Requirement: Find the string "height" in the data, and copy out each line that has it.

Pictures paired with source code
****************

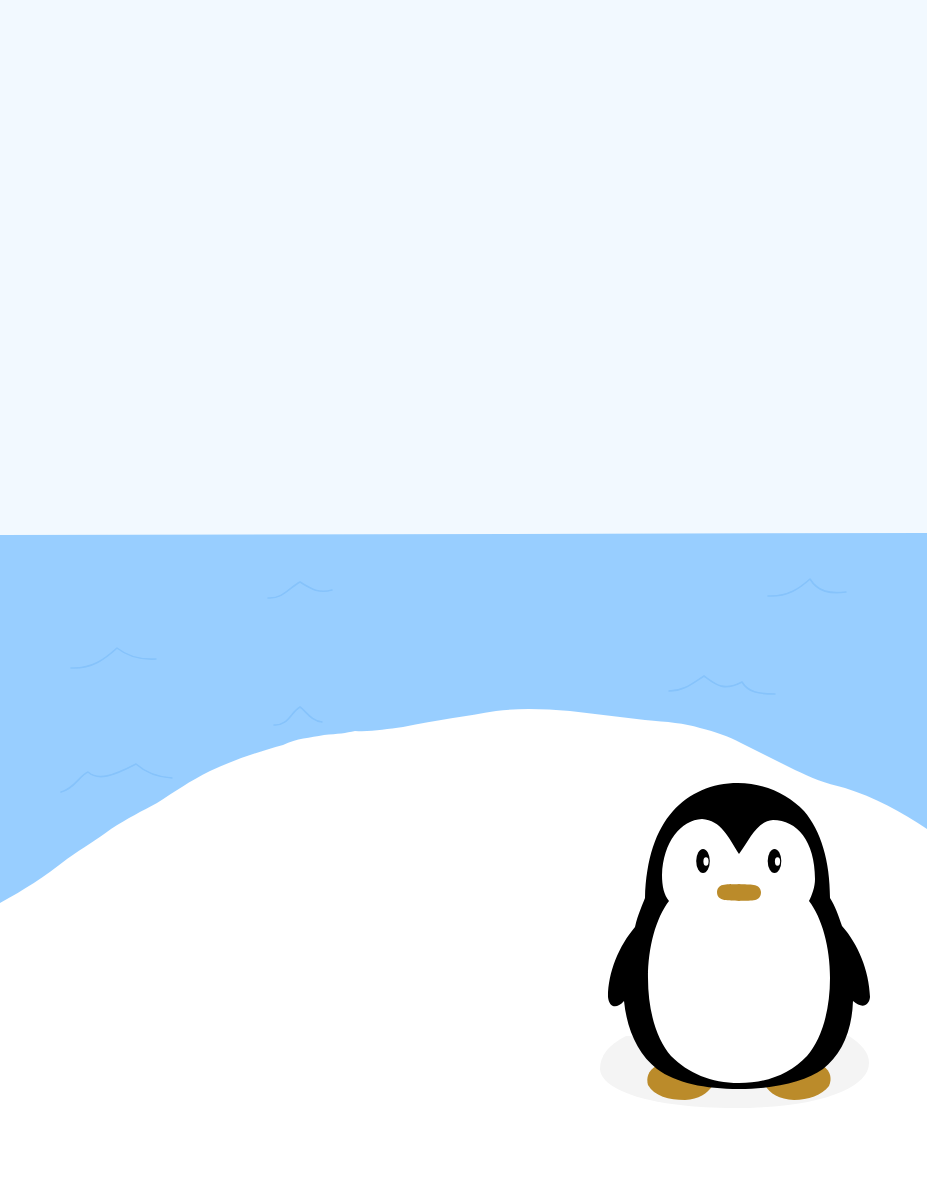
<!DOCTYPE html>
<html lang="en">
<head>
<meta charset="utf-8">
<title>Penguin on the snow</title>
<style>
  :root {
    --sky: #f2f9ff;
    --sea: #98ceff;
    --wave: #86c3fb;
    --snow: #ffffff;
    --shadow: #f4f4f4;
    --ink: #000000;
    --amber: #bb8b2a;
  }
  html, body { margin: 0; height: 100%; overflow: hidden; background: var(--snow); }
  .scene { display: block; width: 927px; height: 1200px; }
  .sky { fill: var(--sky); }
  .sea { fill: var(--sea); }
  .waves { fill: none; stroke: var(--wave); stroke-width: 1.6; stroke-linecap: round; stroke-linejoin: round; }
  .snow, .belly, .glint { fill: var(--snow); }
  .shadow { fill: var(--shadow); }
  .coat, .eye { fill: var(--ink); }
  .foot, .beak { fill: var(--amber); }
</style>
</head>
<body>
<svg class="scene" viewBox="0 0 927 1200" role="img" aria-label="A penguin standing on a snowy hill by the sea">
  <defs>
    <g id="eye">
      <ellipse class="eye" rx="6.8" ry="12"/>
      <ellipse class="glint" cx="3" cy="0.5" rx="2.6" ry="4.2"/>
    </g>
  </defs>

  <rect class="sky" width="927" height="540"/>
  <polygon class="sea" points="0,535 927,533 927,910 0,910"/>

  <g class="waves">
    <path d="M268 598C283 599 290 587 300 582C310 588 318 594 332 590"/>
    <path d="M768 596C788 597 800 588 810 579C818 592 830 594 846 592"/>
    <path d="M71 668C92 669 105 659 117 648C127 656 138 660 156 659"/>
    <path d="M669 691C685 691 694 682 704 676C715 684 723 692 742 682C748 692 758 694 775 694"/>
    <path d="M274 725C288 726 291 712 300 707C306 711 311 721 322 722"/>
    <path d="M61 792C74 789 79 776 88 772C98 781 113 776 136 764C145 772 155 777 172 778"/>
  </g>

  <path class="snow" d="M0 903C24 890 44 877 67 859C84 847 96 840 111 829C128 818 142 811 157 803C174 792 190 781 210 771C236 759 258 752 283 745C297 738 310 738 324 735C338 734 346 733 355 731C372 732 386 729 403 727C437 720 467 716 496 711C520 708 544 709 570 711L645 720C668 722 684 723 700 728C716 732 728 736 741 743L795 770C812 778 824 783 845 788C874 797 902 812 927 829V1200H0Z"/>

  <g class="penguin">
    <path class="shadow" d="M626 1036C608 1045 600 1056 600 1069C601 1090 650 1108 735 1108C820 1108 869 1088 869 1063C869 1052 861 1044 849 1036Z"/>

    <path class="foot" d="M656 1066C648 1071 646 1078 648 1085C654 1096 669 1100 685 1100C699 1099 707 1094 713 1085Z"/>
    <path class="foot" d="M823 1066C831 1071 832 1079 829 1086C822 1095 808 1100 794 1100C779 1099 770 1094 765 1085Z"/>

    <path class="coat" d="M738 783C764 783 788 794 804 811C821 831 830 861 830 898C835 906 838 914 842 926C858 944 869 970 870 997C869 1006 862 1009 853 1001C852 1032 841 1055 823 1069C805 1082 773 1089 739 1089C705 1089 676 1083 657 1069C638 1054 627 1030 624 1001C616 1010 609 1007 608 997C608 972 619 946 635 927C638 914 642 906 645 898C646 859 656 830 673 811C689 793 712 783 738 783Z"/>

    <path class="belly" d="M739 854C729 838 721 820 702 819C681 820 663 842 662 875C662 886 664 895 669 901C656 918 648 947 648 978C648 1012 657 1040 671 1056C688 1073 711 1083 739 1083C767 1083 790 1074 807 1056C821 1040 830 1012 830 978C830 947 822 918 809 901C812 895 815 887 815 879C815 841 797 820 773 820C757 821 750 839 739 854Z"/>

    <use href="#eye" x="703" y="861"/>
    <use href="#eye" x="774.5" y="861"/>
    <path class="beak" d="M717 892C718 882 728 885 739 884C750 885 760 883 761 892C761 903 749 900 739 901C729 900 717 902 717 892Z"/>
  </g>
</svg>
</body>
</html>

****************

Expected answer:
  html, body { margin: 0; height: 100%; overflow: hidden; background: var(--snow); }
  .scene { display: block; width: 927px; height: 1200px; }
  <rect class="sky" width="927" height="540"/>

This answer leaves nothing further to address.